**Your objective**
State how many lines in the listing contain the string "rgba", and add nothing to that number.

**Data for this exercise**
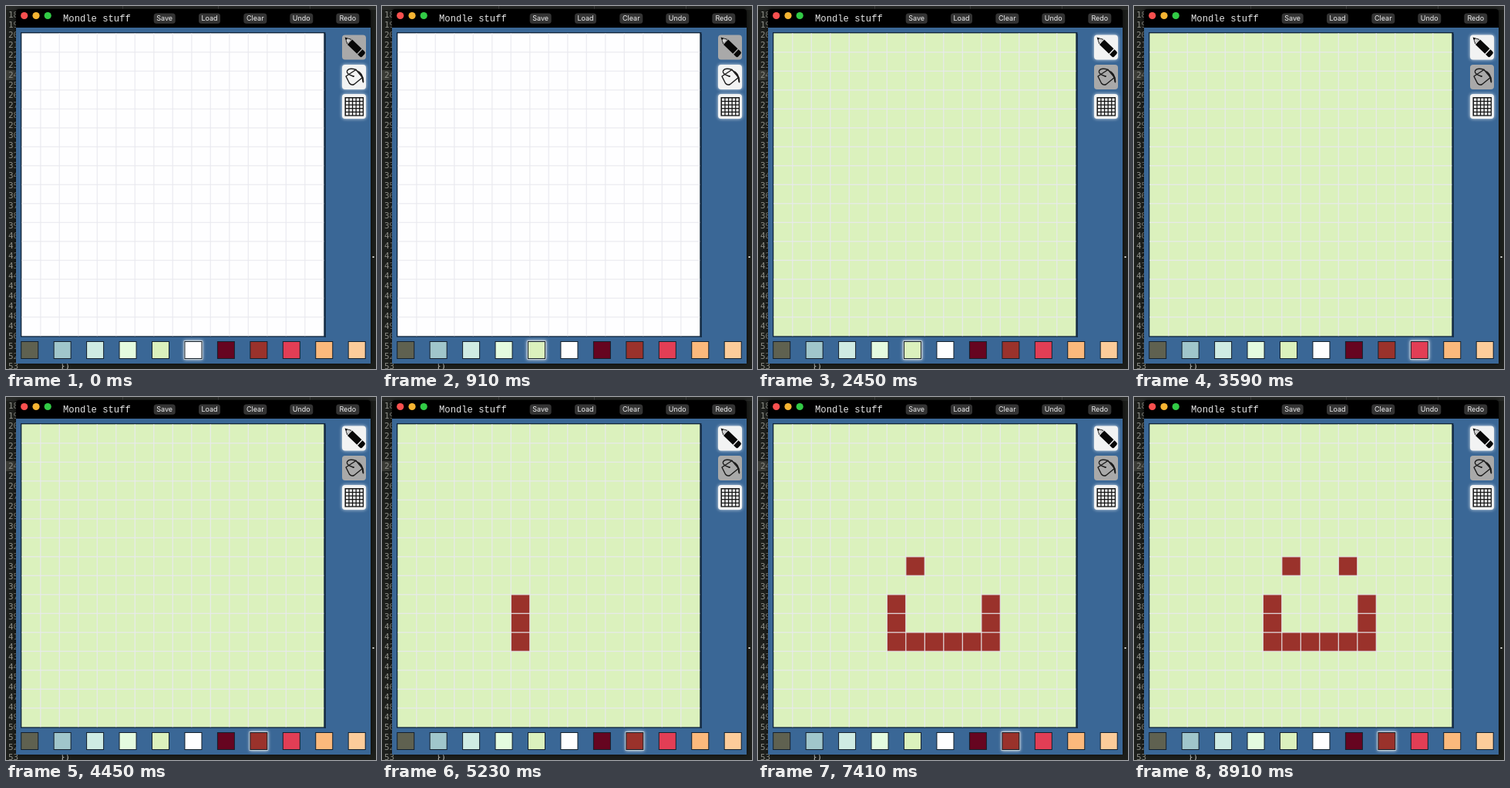
An HTML page with a canvas for the animation above (8.96 s loop, 480x470 px).

```html
<!DOCTYPE html>
<html lang="en">
<head>
<meta charset="utf-8">
<title>Mondle stuff</title>
<style>
html, body { margin: 0; width: 100%; height: 100%; overflow: hidden; background: #1d1f1c; }
canvas { display: block; width: 480px; height: 470px; }
</style>
</head>
<body>
<canvas id="stage"></canvas>
<script>
const LOOP = 8960, CELL = 24.5, BOARD_X = 20.3, BOARD_Y = 35.3, COUNT = 16;
const COLORS = ['#5f6150', '#a0c6cb', '#cfebe3', '#e4fbdf', '#dbf1bd', '#fefeff',
  '#660520', '#9a322b', '#e23e55', '#fbb97c', '#fccc9a'];
const GREEN = 4, WHITE = 5, BROWN = 7, RED = 8;

// [time, palette index]
const PICKS = [[0, WHITE], [780, GREEN], [3050, RED], [4250, BROWN]];
const FILL_AT = 1080, PENCIL_AT = 2300;

// [time, column, row]: the mouth is one stroke, the eyes are single clicks
const mouth = [[6, 9], [6, 10], [6, 11], [7, 11], [8, 11], [9, 11], [10, 11], [11, 11], [11, 10], [11, 9]];
const marks = mouth.map(([c, r], i) => [4930 + i * 110, c, r]);
marks.push([6950, 7, 7], [8000, 10, 7]);

const canvas = document.getElementById('stage');
const ctx = canvas.getContext('2d');
const ratio = window.devicePixelRatio || 1;
canvas.width = 480 * ratio;
canvas.height = 470 * ratio;
ctx.scale(ratio, ratio);

function rect(x, y, w, h, color) {
  ctx.fillStyle = color;
  ctx.fillRect(x, y, w, h);
}

function round(x, y, w, h, r, color) {
  ctx.fillStyle = color;
  ctx.beginPath();
  ctx.roundRect(x, y, w, h, r);
  ctx.fill();
}

function text(str, x, y, font, color, align = 'left') {
  ctx.font = font;
  ctx.fillStyle = color;
  ctx.textAlign = align;
  ctx.fillText(str, x, y);
}

function glow(draw, color, blur) {
  ctx.save();
  ctx.shadowColor = color;
  ctx.shadowBlur = blur * ratio;
  draw();
  ctx.restore();
}

function editor() {
  rect(0, 0, 480, 470, '#1d1f1c');
  rect(0, 0, 480, 5, '#292b29');
  for (const x of [151, 275, 394]) rect(x, 0, 1, 5, '#454745');
  rect(0, 83, 14, 13, '#393a35');
  const mono = '11px "DejaVu Sans Mono", monospace';
  for (let n = 18; n <= 53; n++) text(n, 3, 15 + (n - 18) * 13, mono, '#8c8d86');
  text('})', 70, 470, mono, '#c9c9c2');
  rect(475.5, 324, 2, 2, '#e8e8e2');
}

function windowFrame() {
  glow(() => round(13, 4, 460, 459, 4, '#000'), 'rgba(0,0,0,.7)', 5);
  rect(13, 28, 460, 435, '#3a6796');
  [['#f8504f', 23.7], ['#f5b432', 39], ['#32cb46', 54.2]].forEach(([color, x]) =>
    round(x - 4.6, 7.9, 9.2, 9.2, 4.6, color));
  text('Mondle stuff', 74, 20, '12.2px "Liberation Mono", "Courier New", monospace', '#e4e4e4');
  ['Save', 'Load', 'Clear', 'Undo', 'Redo'].forEach((label, i) => {
    const x = [205.7, 264, 323.3, 383.3, 443.3][i], w = [28, 28, 30, 30, 30][i];
    round(x - w / 2, 9.5, w, 13.2, 3.5, '#343434');
    text(label, x, 19.4, '9px Inter, sans-serif', '#ededed', 'center');
  });
}

function board(t) {
  const size = CELL * COUNT;
  rect(19, 34, size + 3.4, size + 2.6, '#10243a');
  rect(413.2, 36, 1.8, 393, '#17304b');
  rect(BOARD_X, BOARD_Y, size, size, COLORS[t < FILL_AT ? WHITE : GREEN]);
  for (const [at, c, r] of marks)
    if (t >= at) rect(BOARD_X + c * CELL, BOARD_Y + r * CELL, CELL, CELL, COLORS[BROWN]);
  for (let i = 1; i < COUNT; i++) {
    const p = i * CELL - .65;
    rect(BOARD_X + p, BOARD_Y, 1.3, size, 'rgba(233,233,239,.85)');
    rect(BOARD_X, BOARD_Y + p, size, 1.3, 'rgba(233,233,239,.85)');
  }
}

function button(y, active) {
  const draw = () => round(436, y, 31, 32, 4, active ? '#f2f3f3' : '#a9a9a9');
  if (active) glow(draw, 'rgba(255,255,255,.8)', 4);
  else draw();
}

function pencil() {
  ctx.save();
  ctx.translate(439.6, 40.6);
  ctx.rotate(.765);
  ctx.fillStyle = '#080808';
  ctx.fill(new Path2D('M0 0L8-4.3V4.3Z M9-4.5H26V4.5H9Z M27.3-4.5H31Q33.5-4.5 33.5-2V2Q33.5 4.5 31 4.5H27.3Z'));
  ctx.fillStyle = 'rgba(245,245,245,.85)';
  ctx.fill(new Path2D('M3.6-1.2L8-3.2V3.2L3.6 1.2Z'));
  ctx.restore();
}

function bucket() {
  ctx.save();
  ctx.strokeStyle = ctx.fillStyle = '#1b1b1b';
  ctx.lineWidth = 1.4;
  ctx.lineJoin = ctx.lineCap = 'round';
  ctx.stroke(new Path2D('M441 91L454 82.5L462.5 92.5L451.5 101.5Q448 103 445.5 100Z'));
  ctx.stroke(new Path2D('M450.5 91Q441 88 442.5 84Q445 79.5 454 82.5'));
  ctx.fill(new Path2D('M455 83Q464 86 464.3 98Q463.8 101 462.3 98Q462 90 455 83Z'));
  ctx.beginPath();
  ctx.arc(450.8, 91, 1.1, 0, 7);
  ctx.fill();
  ctx.restore();
}

function gridIcon() {
  rect(439.5, 118, 24.5, 24.5, '#161616');
  for (let i = 0; i < 25; i++)
    rect(441 + i % 5 * 4.6, 119.5 + Math.floor(i / 5) * 4.6, 3.3, 3.3, '#f2f3f3');
}

function tools(t) {
  const drawing = t >= PENCIL_AT;
  button(37.5, drawing);
  button(76, !drawing);
  button(114, true);
  pencil();
  bucket();
  gridIcon();
}

function palette(t) {
  const selected = PICKS.filter(([at]) => t >= at).pop()[1];
  COLORS.forEach((color, i) => {
    const x = 19.2 + i * 42.45, y = 434;
    if (i === selected)
      glow(() => rect(x - .8, y - .8, 24.6, 24.6, '#c9d2d5'), 'rgba(255,255,255,.9)', 4);
    rect(x, y, 23, 23, '#14202c');
    rect(x + 1, y + 1, 21, 21, color);
  });
}

function frame(now) {
  const t = now % LOOP;
  editor();
  windowFrame();
  board(t);
  tools(t);
  palette(t);
  requestAnimationFrame(() => frame(performance.now()));
}
frame(0);
</script>
</body>
</html>
```
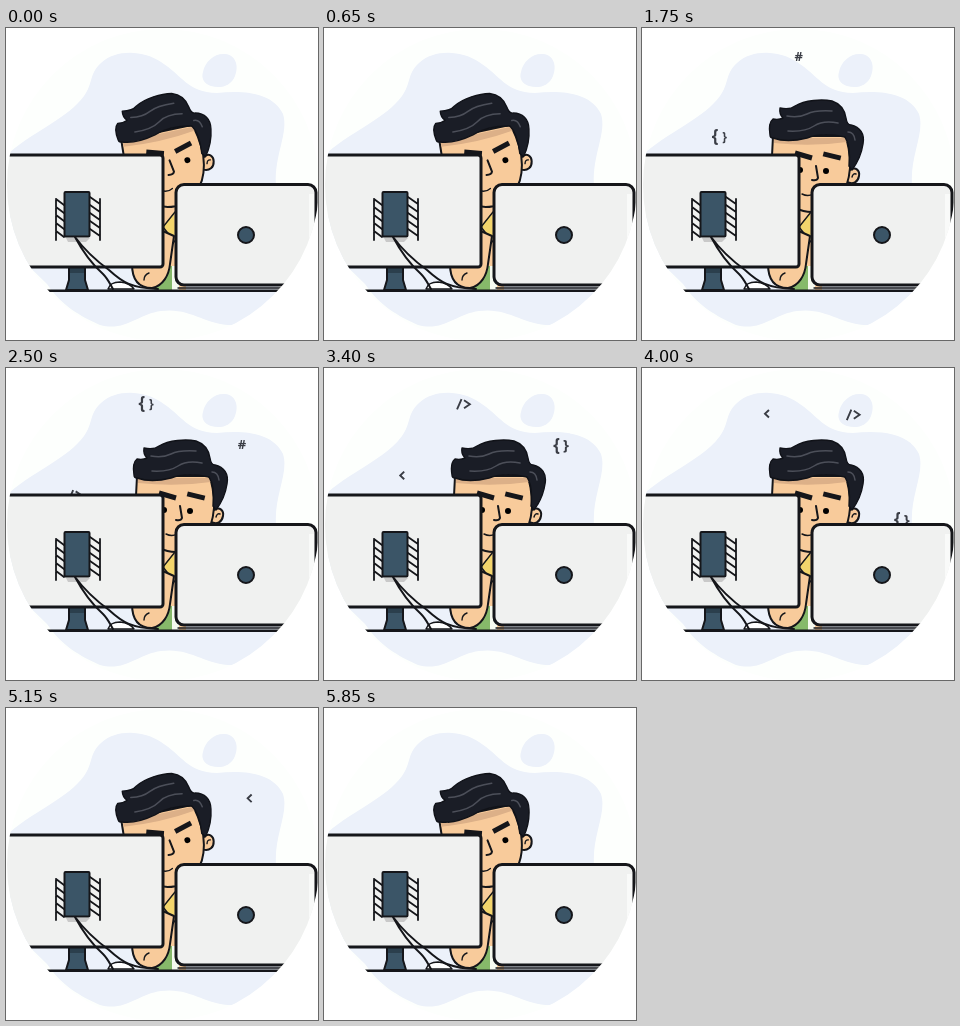
An HTML page for the animation above (5.9 s loop, 312 by 312 pixels).

```html
<!DOCTYPE html>
<html lang="en">
<head>
<meta charset="utf-8">
<title>Developer at work</title>
<style>
html, body { margin: 0; width: 100%; height: 100%; overflow: hidden; background: #fff; }
svg { display: block; width: 100vw; height: 100vh; }
.ink { fill: none; stroke: #15161a; stroke-width: 2; stroke-linecap: round; stroke-linejoin: round; }
.blob { fill: #ecf1fa; }
.skin { fill: #f8cb9b; }
.slate { fill: #3b5567; }
.panel { fill: #f0f1f0; stroke-width: 3; }
.hair { fill: #1a1d26; stroke: #101218; stroke-width: 1.4; }
.strand { stroke: #4c4f59; stroke-width: 1.5; }
.brow { stroke-width: 5; stroke-linecap: butt; }
.thin { stroke-width: 1.4; }
.symbol { fill: #3a3d45; font: bold 13px "Open Sans", "Noto Sans", sans-serif; text-anchor: middle; }
.symbol path { fill: none; stroke: #3a3d45; stroke-width: 1.9; }
</style>
</head>
<body>
<svg viewBox="0 0 312 312">
  <defs>
    <clipPath id="stage"><circle cx="157" cy="157" r="156"/></clipPath>
  </defs>
  <g clip-path="url(#stage)">
    <rect width="312" height="312" fill="#fdfffd"/>
    <path class="blob" d="M4 124C30 102 62 90 78 68C87 56 83 46 95 35C111 20 139 23 155 34C177 48 181 64 211 65C236 62 267 64 277 86C283 105 268 127 270 157L277 235C278 265 252 296 226 297C199 297 184 279 155 283C132 286 119 304 94 297C74 288 56 278 41 256L4 220Z"/>
    <path class="blob" d="M197 44C199 33 209 25 219 26C230 27 233 38 229 48C225 58 215 61 205 58C198 56 195 50 197 44Z"/>

    <g id="symbols">
      <g class="symbol"><text y="4.6">#</text></g>
      <g class="symbol"><text x="-4.5" y="5" style="font-size:17px">{</text><text id="brace" x="5" y="4.5">}</text></g>
      <g class="symbol"><path d="M-2-5.2L-6.5 5.2M0.5-4L6.3 0L0.5 4"/></g>
      <g class="symbol"><path d="M2-3.8L-2 0L2 3.8"/></g>
    </g>

    <g id="body">
      <path class="skin" d="M150 168H180V262H150Z"/>
      <path d="M168 184L157 198L169 212Z" fill="#f3d56c"/>
      <path class="ink thin" d="M169 184L157 199L169 214"/>
      <path d="M148 262L163 238H166V262Z" fill="#86b96a"/>
      <path d="M166 238H173V262H166Z" fill="#f6faef"/>
      <path class="ink skin" d="M126 236C126 252 132 260 146 260C157 258 163 247 164 236L168 208L150 200Z"/>
      <path class="ink thin" d="M143 245Q138 247 138 252"/>
    </g>

    <g id="head">
      <path class="ink skin" d="M208 142C214 138 218 143 217 148C216 154 211 157 205 154"/>
      <path class="ink thin" d="M210 149Q211 145 214 146"/>
      <path class="ink skin" d="M131 108H203Q208 118 208 140C206 165 194 182 170 184C145 184 132 160 130 128Z"/>
      <path d="M132 110H204L205 114Q170 119 132 115Z" fill="#dcb088"/>
      <path class="ink hair" d="M128 107Q126 95 131 91Q137 92 141 90Q137 86 138 80Q148 82 153 78C163 72 180 71 190 73Q202 77 204 90Q205 97 209 97C218 99 223 106 221 116Q219 130 210 142L207 138Q209 118 203 109Q181 104 165 110Q145 115 131 110Q128 110 128 107Z"/>
      <path class="ink strand" d="M145 88Q157 90 165 86T190 83M146 103Q163 104 172 98T196 95M206 104Q212 104 213 112"/>
      <path class="ink" d="M174 138L176 150Q175 153 170 152"/>
      <path class="ink thin" d="M160 166Q166 169 171 166"/>
      <path class="ink brow" d="M153 125L170 130"/>
      <path id="brow" class="ink brow" d="M181 128H199"/>
      <circle cx="158" cy="142" r="3"/>
      <circle id="eye" cx="184" cy="143" r="3"/>
    </g>

    <path class="ink thin" d="M102 261Q104 254 114 254Q124 255 128 261Z" style="fill:#fff"/>
    <path class="ink slate" d="M63 239H79V252L82 262H60L63 252Z"/>
    <path d="M64 240H78V245H64Z" fill="#2b3f4d"/>
    <rect class="ink panel" x="-12" y="127" width="169" height="112" rx="3"/>
    <path d="M60 210H84L80 214H62Z" fill="#c9c9c9"/>
    <path id="grille" class="ink" style="stroke-width:1.8"/>
    <rect class="ink slate" x="58.5" y="164" width="25" height="44.5" rx="1"/>
    <path class="ink" d="M69 209C80 224 92 234 103 242C116 254 125 260 152 261M69 209C78 226 88 238 97 246C102 251 104 256 107 261"/>

    <path class="ink" d="M35 262.8H280" style="stroke-width:2.5"/>
    <path class="ink thin" d="M172 260H276"/>
    <rect class="ink panel" x="170" y="156.5" width="140" height="100.5" rx="8"/>
    <path d="M303 166H308V250H303Z" fill="#f9faf9"/>
    <circle class="ink slate" cx="240" cy="207" r="8"/>
  </g>
</svg>
<script>
const LOOP = 5900, STEP = 50, SPEED = 0.131, LEAD = 29;
const NS = "http://www.w3.org/2000/svg";
const $ = id => document.getElementById(id);

// Arc that every symbol follows, from the monitor over the head to the laptop.
const stops = [[60, 150], [71, 123], [79, 106], [102, 66], [135, 39], [161, 28],
  [186, 31], [215, 50], [236, 76], [248, 101], [257, 130], [262, 175]];

function smoothPath(pts) {
  const at = i => pts[Math.max(0, Math.min(pts.length - 1, i))];
  let d = "M" + pts[0];
  for (let i = 0; i < pts.length - 1; i++) {
    const [a, b, c, e] = [at(i - 1), at(i), at(i + 1), at(i + 2)];
    const c1 = b.map((v, k) => v + (c[k] - a[k]) / 6);
    const c2 = c.map((v, k) => v - (e[k] - b[k]) / 6);
    d += `C${c1} ${c2} ${c}`;
  }
  return d;
}

const track = document.createElementNS(NS, "path");
track.setAttribute("d", smoothPath(stops));
const trackLength = track.getTotalLength();
const symbols = [...$("symbols").children];
const starts = [742, 1628, 2535, 3268];

function buildGrille() {
  let d = "M50 171V212M94 171V212";
  for (let i = 0; i < 5; i++) {
    const y = 169 + i * 8;
    d += `M50 ${y + 2}L58 ${y + 8}M84 ${y}L94 ${y + 7}`;
  }
  $("grille").setAttribute("d", d);
}

function ease(t, from, to) {
  const u = Math.max(0, Math.min(1, (t - from) / (to - from)));
  return u * u * (3 - 2 * u);
}

// turn = 0 looks at the monitor, turn = 1 at the laptop.
function poseHead(turn) {
  const back = 1 - turn;
  const set = (id, value) => $(id).setAttribute("transform", value);
  set("head", `translate(${-15.5 * back} ${-5.5 * back}) rotate(${-12 * back} 176 114)`);
  set("brow", `rotate(${14 - 30 * back} 190 128)`);
  set("eye", `translate(${7.5 * back} ${-1.5 * back})`);
}

function render(t) {
  poseHead(ease(t, 1400, 1700) - ease(t, 4050, 4350));
  symbols.forEach((symbol, i) => {
    const s = LEAD + (t - starts[i]) * SPEED;
    const visible = s > 0 && s < trackLength;
    symbol.style.display = visible ? "" : "none";
    if (!visible) return;
    const p = track.getPointAtLength(s);
    symbol.setAttribute("transform", `translate(${p.x} ${p.y})`);
  });
  $("brace").style.fontSize = 12 + 3 * ease(t, 2500, 3400) + "px";
}

function tick(now) {
  render(Math.floor((now % LOOP) / STEP) * STEP);
  requestAnimationFrame(tick);
}

buildGrille();
render(0);
requestAnimationFrame(tick);
</script>
</body>
</html>
```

**Response**
6